How come it can’t fly no better than a chicken?’ Milkman asked. Too much tail. All that jewelry weighs it down. Like vanity. Can’t nobody fly with all that [stuff]. Wanna fly, you got to give up the [stuff] that weighs you down.’ The peacock jumped onto the hood of the Buick and once more spread its tail, sending the flashy Buick into oblivion.
Well, I always tried to look nice and be feminine even in the worst tragedies and crisis, there's no reason to add to everyone's misery by looking miserable yourself. That's my philosophy. This is why I always wore makeup and jewelry into the jungle-nothing too extravagant, but maybe just a nice gold bracelet and some earrings, a little lipstick, good perfume. Just enough to show that I still had my self-respect.
You know," I said, holding my ground. "I gotta tell you. The goatee thing? Yeah, way over. And you know a little jewelry really does go a long way. Just something you might want to consider. I'm actually glad you stopped by, because I have a couple things I've been meaning to say to you. Number one, about your wife? Yeah, she's a skank. And number two, you know that whole thing where you killed Jesse and then buried his remains out back there? Yeah, way un-cool.
Another unary photograph is the pornographic photograph (I am not saying the erotic photograph: the erotic is a pornographic that has been disturbed, fissured). Nothing more homogeneous than a pornographic photograph. It is always a naive photograph, without intention and without calculation. Like a shop window which shows only one illuminated piece of jewelry, it is completely constituted by the presentation of only one thing: sex: no secondary, untimely object ever manages to half conceal, delay, or distract... A proof a contrario: Mapplethorpe shifts his close-ups of genitalia from the pornographic to the erotic by photographing the fabric of underwear at very close range: the photograph is no longer unary, since I am interested in the texture of the material. The presence (the dynamics) of this blind field is, I believe, what distinguishes the erotic photograph from the pornographic photograph. Pornography ordinarily represents the sexual organs, making them into a motionless object (a fetish), flattered like an idol that does not leave its niche; for me, there is no punctum in the pornographic image; at most it amuses me (and even then, boredom follows quickly). The erotic photograph, on the contrary (and this is its very condition), does not make the sexual organs into a central object; it may very well not show them at all; it takes the spectator outside its frame, and it is there that I animate this photograph and that it animates me.

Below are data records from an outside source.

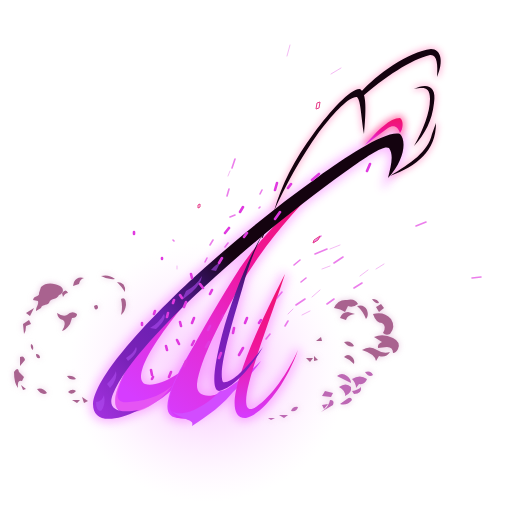
<!DOCTYPE html>
<html lang="en">
<head>
<meta charset="utf-8">
<title>Magenta slash effect</title>
<style>
:root{--paper:#fff;--ink:#14030f;--violet:#6a1fb0;--magenta:#d63cff;--pink:#f0149a;--rose:#f01468;--smoke:#a9628f;--smoke-lit:#bd68b4;--spark:#e03ae0}
html,body{margin:0;background:var(--paper);overflow:hidden}
svg{display:block;width:528px;height:510px}
.ink{fill:var(--ink)}
.smoke{fill:var(--smoke)}
.smoke-lit{fill:var(--smoke-lit)}
.sparks{stroke:var(--spark);fill:none;stroke-linecap:round}
.stop-ink{stop-color:var(--ink)}
.stop-violet{stop-color:var(--violet)}
.stop-magenta{stop-color:var(--magenta)}
.stop-pink{stop-color:var(--pink)}
.stop-rose{stop-color:var(--rose)}
</style>
</head>
<body>
<svg viewBox="0 0 528 510" role="img" aria-label="Curved slash strokes in black, violet and magenta with sparks and smoke">
<defs>
<linearGradient id="main-blade" gradientUnits="userSpaceOnUse" x1="400" y1="135" x2="100" y2="415">
<stop class="stop-ink" offset="0"/><stop class="stop-ink" offset=".5"/><stop stop-color="#35105c" offset=".6"/><stop class="stop-violet" offset=".72"/><stop stop-color="#7a22b8" offset=".86"/><stop stop-color="#a030dc" offset="1"/>
</linearGradient>
<linearGradient id="pink-blade" gradientUnits="userSpaceOnUse" x1="330" y1="178" x2="150" y2="410">
<stop class="stop-rose" offset="0"/><stop class="stop-pink" offset=".4"/><stop stop-color="#e62ad0" offset=".65"/><stop class="stop-magenta" offset="1"/>
</linearGradient>
<linearGradient id="thin-blade" gradientUnits="userSpaceOnUse" x1="360" y1="90" x2="220" y2="390">
<stop class="stop-ink" offset="0"/><stop class="stop-ink" offset=".5"/><stop class="stop-violet" offset=".75"/><stop stop-color="#8a1fc4" offset="1"/>
</linearGradient>
<linearGradient id="rose-crescent" x1="0" y1="0" x2="0" y2="1">
<stop class="stop-rose" offset="0"/><stop class="stop-pink" offset=".5"/><stop class="stop-magenta" offset="1"/>
</linearGradient>
<radialGradient id="aura">
<stop stop-color="#f06cff" stop-opacity=".42" offset="0"/><stop stop-color="#f58cff" stop-opacity=".2" offset=".5"/><stop stop-color="#fbc8ff" stop-opacity="0" offset="1"/>
</radialGradient>
<filter id="soft" x="-30%" y="-30%" width="160%" height="160%"><feGaussianBlur stdDeviation="5"/></filter>
<filter id="haze" x="-30%" y="-30%" width="160%" height="160%"><feGaussianBlur stdDeviation="3"/></filter>

<path id="main-shape" d="M388 178C404 161 407 141 400 134C386 130 346 157 318 177C270 211 225 249 190 281C140 328 95 378 93 404C93 421 110 424 139 410C117 414 107 409 113 394C125 365 165 322 215 277C260 236 310 197 345 172C370 154 384 145 389 148C394 155 391 166 388 178Z"/>
<path id="pink-shape" d="M329 176C292 206 262 236 240 268C222 296 202 330 184 364C170 389 162 410 178 418C194 422 214 409 230 390C212 398 196 399 197 384C200 360 222 318 240 286C262 248 292 212 329 176Z"/>
<path id="inner-shape" d="M216 268C176 303 142 341 124 374C112 397 112 413 127 413C148 411 176 394 204 351C183 374 158 388 145 384C131 376 156 334 216 268Z"/>
<path id="upper-shape" d="M437 77C444 61 441 49 431 49C408 52 377 74 360 93L362 97C383 78 412 59 430 55C437 54 438 64 437 77Z"/>
<path id="hook-shape" d="M364 134C366 112 367 93 360 89C351 88 331 110 314 133C294 160 282 184 274 211C285 186 300 159 319 132C336 110 350 96 357 97C361 101 361 117 364 134Z"/>
<path id="right-shape" d="M414 89C426 83 437 85 434 103C432 121 425 134 414 146C423 130 430 113 430 99C430 87 424 87 414 89Z"/>
<path id="wing-shape" d="M436 123C436 151 417 166 390 176C411 163 428 152 432 134Z"/>
<path id="tip-shape" d="M365 145C378 130 390 118 400 118C404 121 403 129 400 133C398 127 394 124 388 128Z"/>
<path id="thin-shape" d="M266 228C248 258 232 298 222 335C214 366 211 390 219 391C231 389 249 371 263 347C246 369 231 384 223 382C217 371 234 317 243 286C249 263 257 244 266 228Z"/>
<path id="hook-right" d="M298 350C286 384 263 414 246 418C232 419 232 400 240 376C249 347 266 311 285 274C273 311 257 352 249 383C244 402 245 414 256 407C272 396 287 374 298 350Z"/>
<path id="flare-shape" d="M226 300C209 322 184 358 172 387C164 408 166 419 182 418C205 417 240 391 261 361C239 382 211 404 196 396C183 386 202 343 226 300Z"/>
<path id="lower-flare" d="M171 411C184 419 207 405 220 391L236 388C224 405 207 416 192 426C195 419 184 421 171 411Z"/>
<g id="blades">
<use href="#main-shape"/><use href="#pink-shape"/><use href="#inner-shape"/><use href="#thin-shape"/><use href="#hook-right"/><use href="#flare-shape"/>
</g>
<g id="upper-blades">
<use href="#upper-shape"/><use href="#hook-shape"/><use href="#right-shape"/><use href="#wing-shape"/>
</g>
<g id="smoke-left">
<path d="M41 287C46 282 54 283 60 286C65 289 63 294 59 295C57 300 50 298 49 303C46 306 42 304 41 308L36 311C36 306 39 305 38 301L33 300C34 295 40 297 39 293Z"/>
<path d="M62 293q4-5 6 0q-3 0-5 4zM74 282q3-6 10-4q-4 1-5 6l-6 2zM101 276q8-2 14 3q-7 1-14-3zM117 282q9 0 8 10q-3-5-8-10zM121 299q5-3 5 6q-1 7-5 10q2-8 0-16zM94 306q4-3 4 2q-3 4-4-2z"/>
<path d="M57 313q6 4 10 2q5-5 10-1q0 4-5 4l-2 6q-4 6-8 7q5-8 1-11q-5-1-6-7z"/>
<path d="M26 313l8-5-4 8zM23 324l6-4 2 4-5 2q0 5-2 8zM31 344q3 1 2 6q-3-2-2-6zM36 354q4 0 4 4q-4 1-4-4zM20 357q4-2 5 3l-5 6zM14 372q4-6 5 0l5 5-2 4q-5-2-4 7q-4-5-4-16zM21 385l5 4-3 1zM37 389q6-2 10 4q-5 3-10-4zM67 376q6-1 9 3q-6 2-9-3zM68 392q4-4 8-1q-4 5-8 1zM72 400l8 0-3 3zM82 397l6 4-4 2z"/>
</g>
<g id="smoke-right">
<path d="M334 308q4-9 13-8q8-2 11 4q-5 4-10 2l-3 6q-4-3-11-4zM340 318q2-6 8-6l7 2q-8 1-9 6zM357 306q7-2 10 4q2 6-1 9q-3-8-9-13zM372 299q6 0 7 4q-4 1-7-4zM376 307l5-3 3 4-5 4z"/>
<path d="M373 314q11-3 18 5q5 8-1 15q-4 2-7-1q4-7-1-10q-6 0-9-9zM374 337q9-4 19 1q8 4 5 11q-2 4-5 4q0-6-6-6l-9 1q-1-4 4-6zM362 350q8-5 15 0q6 4 13 2q-4 6-11 4l-3 5q-1-7-14-11zM344 342q7-2 10 4q-5 2-10-4zM344 357q4-4 8 0q3 3 2 7q-5-5-10-7zM306 358l7 0-3 4zM314 356l4 4-4 1zM316 341l5-4 1 4z"/>
</g>
<g id="smoke-low">
<path d="M337 376q5-4 10 0q4 3 4 7q-4-2-8-4zM352 379q8-5 15 0q-2 6-8 5l-3 4q0-5-4-9zM365 372q6-2 8 3q-4 3-8-3zM339 387q7-5 12 0q1 6-6 9q1-5-6-9zM352 391q6-1 9-4q1 7-7 7zM347 399q4-3 5 1q-5 6-12 4zM325 391l8 2-2 4-9-1zM330 400q5 0 3 5l-12 7q8-5 9-12zM322 405l6-1-4 5zM291 411q2-5 7-4q-1 5-7 4zM279 415l9 0-4 3zM268 418l7 0-4 2z"/>
</g>
</defs>

<g id="glow">
<ellipse cx="208" cy="372" rx="140" ry="130" fill="url(#aura)"/>
<use href="#blades" fill="#f45cff" stroke="#f45cff" stroke-width="7" opacity=".42" filter="url(#soft)"/>
<use href="#upper-blades" fill="#ff5aa8" stroke="#ff5aa8" stroke-width="4" opacity=".38" filter="url(#haze)"/>
<use href="#tip-shape" fill="#ff2a82" stroke="#ff2a82" stroke-width="6" opacity=".55" filter="url(#haze)"/>
</g>

<g id="smoke-clouds">
<g fill="#cf8cc0" opacity=".5" filter="url(#haze)"><use href="#smoke-left"/><use href="#smoke-right"/><use href="#smoke-low"/></g>
<use class="smoke" href="#smoke-left"/><use class="smoke" href="#smoke-right"/><use class="smoke-lit" href="#smoke-low"/>
</g>

<g id="slashes">
<use class="ink" href="#upper-blades"/>
<use href="#tip-shape" fill="url(#rose-crescent)"/>
<use href="#inner-shape" fill="url(#pink-blade)"/>
<path d="M125 374C114 394 115 404 129 402C151 401 165 392 172 386C152 412 125 419 116 407C113 398 117 386 125 374Z" fill="#ee62ee" opacity=".65"/>
<use href="#flare-shape" fill="#d944ff"/>
<use href="#pink-shape" fill="url(#pink-blade)"/>
<use href="#lower-flare" fill="#d24cff"/>
<use href="#hook-right" fill="url(#rose-crescent)"/>
<use href="#thin-shape" fill="url(#thin-blade)"/>
<path d="M274 211Q267 226 262 238" stroke="#14030f" fill="none"/>
<use href="#main-shape" fill="url(#main-blade)"/>
<g id="blade-mottling" fill="#b04cf0" opacity=".6">
<path d="M186 291q10-5 16-15q-1 8-10 16l-10 8zM150 328q9-5 14-14q3 5-8 15zM126 358q8-5 10-11q3 5-8 14zM107 384q7-7 9-13q2 8-6 17zM96 402q6 0 8-7q2 10-3 16q-5 0-5-9zM211 270q5-6 9-7l-4 8z"/>
</g>
</g>

<g id="sparks">
<g class="sparks" stroke-width="2.6">
<path d="M370 164l-3 7M277 183l-2 7M291 184l-3 4M319 174l-7 6M243 207l-3 5M229 228l-4 5M247 233l-3 4M222 258l-3 5M280 212l-5 7M191 274l1 4M180 295l2 3M212 290l-2 4M194 318l-2 5M180 322l1 4M210 326l-2 4M177 340l2 4M194 341l-2 4M166 346l1 4M209 342l-3 5M186 361l-2 5M171 372l-2 5M151 370l1 5M153 377l-1 2M168 313l-1 4M155 311l-1 3M174 300l-1 3M234 328l-1 5M247 318l-2 5M261 320l-2 3M243 348l-4 7M221 353l-2 5M142 323l0 2M134 232l0 2M162 258l0 1M200 284l3 4M186 302l-2 5"/>
</g>
<g class="sparks" stroke-width="1.6" opacity=".65">
<path d="M235 159l-3 9M229 189l-2 7M235 215l-5 2M426 222l-10 4M481 277l-9 1M362 283l-8 5M334 299l-7 5M305 299l-9 6M343 257l-9 6M327 249l-12 5M321 236l-7 6M262 190l-2 4M213 240l-3 5M228 243l-3 4M173 240l1 1M207 258l-2 4M300 260l-6 5M282 292l-5 6M270 334l-4 5M288 321l-3 5M223 315l-2 5M260 207l-1 1M306 278l-5 4"/>
</g>
<g class="sparks" stroke-width="1" opacity=".35">
<path d="M290 45l-3 11M341 68l-10 6M384 264l-8 5M368 270l-8 6M340 245l-10 4M310 311l-8 4M320 290l-8 7M330 266l-8 3M293 309l-5 5M177 266l0 3M230 171l-2 5"/>
</g>
<g fill="none" stroke="#e63c88" stroke-width="1">
<path d="M317 103l3-1-1 6-3 1zM198 205l2-1 0 3-2 1zM314 240l6-4-2 4-5 3z"/>
</g>
</g>
</svg>
</body>
</html>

You can all supply your own favorite, most nauseating examples of the commodification of love. Mine include the wedding industry, TV ads that feature cute young children or the giving of automobiles as Christmas presents, and the particularly grotesque equation of diamond jewelry with everlasting devotion. The message, in each case, is that if you love somebody you should buy stuff. A related phenomenon is the ongoing transformation, courtesy of Facebook, of the verb 'to like' from a state of mind to an action that you perform with your computer mouse: from a feeling to an assertion of consumer choice. And liking, in general, is commercial culture's substitution for loving.
There are four simple ways for the observant to tell Mr. Croup and Mr. Vandemar apart: first, Mr. Vandemar is two and a half heads taller than Mr. Croup; second, Mr. Croup has eyes of a faded china blue, while Mr. Vandemar's eyes are brown; third, while Mr. Vandemar fashioned the rings he wears on his right hand out of the skulls of four ravens, Mr. Croup has no obvious jewelry; fourth, Mr. Croup likes words, while Mr. Vandemar is always hungry. Also, they look nothing at all alike.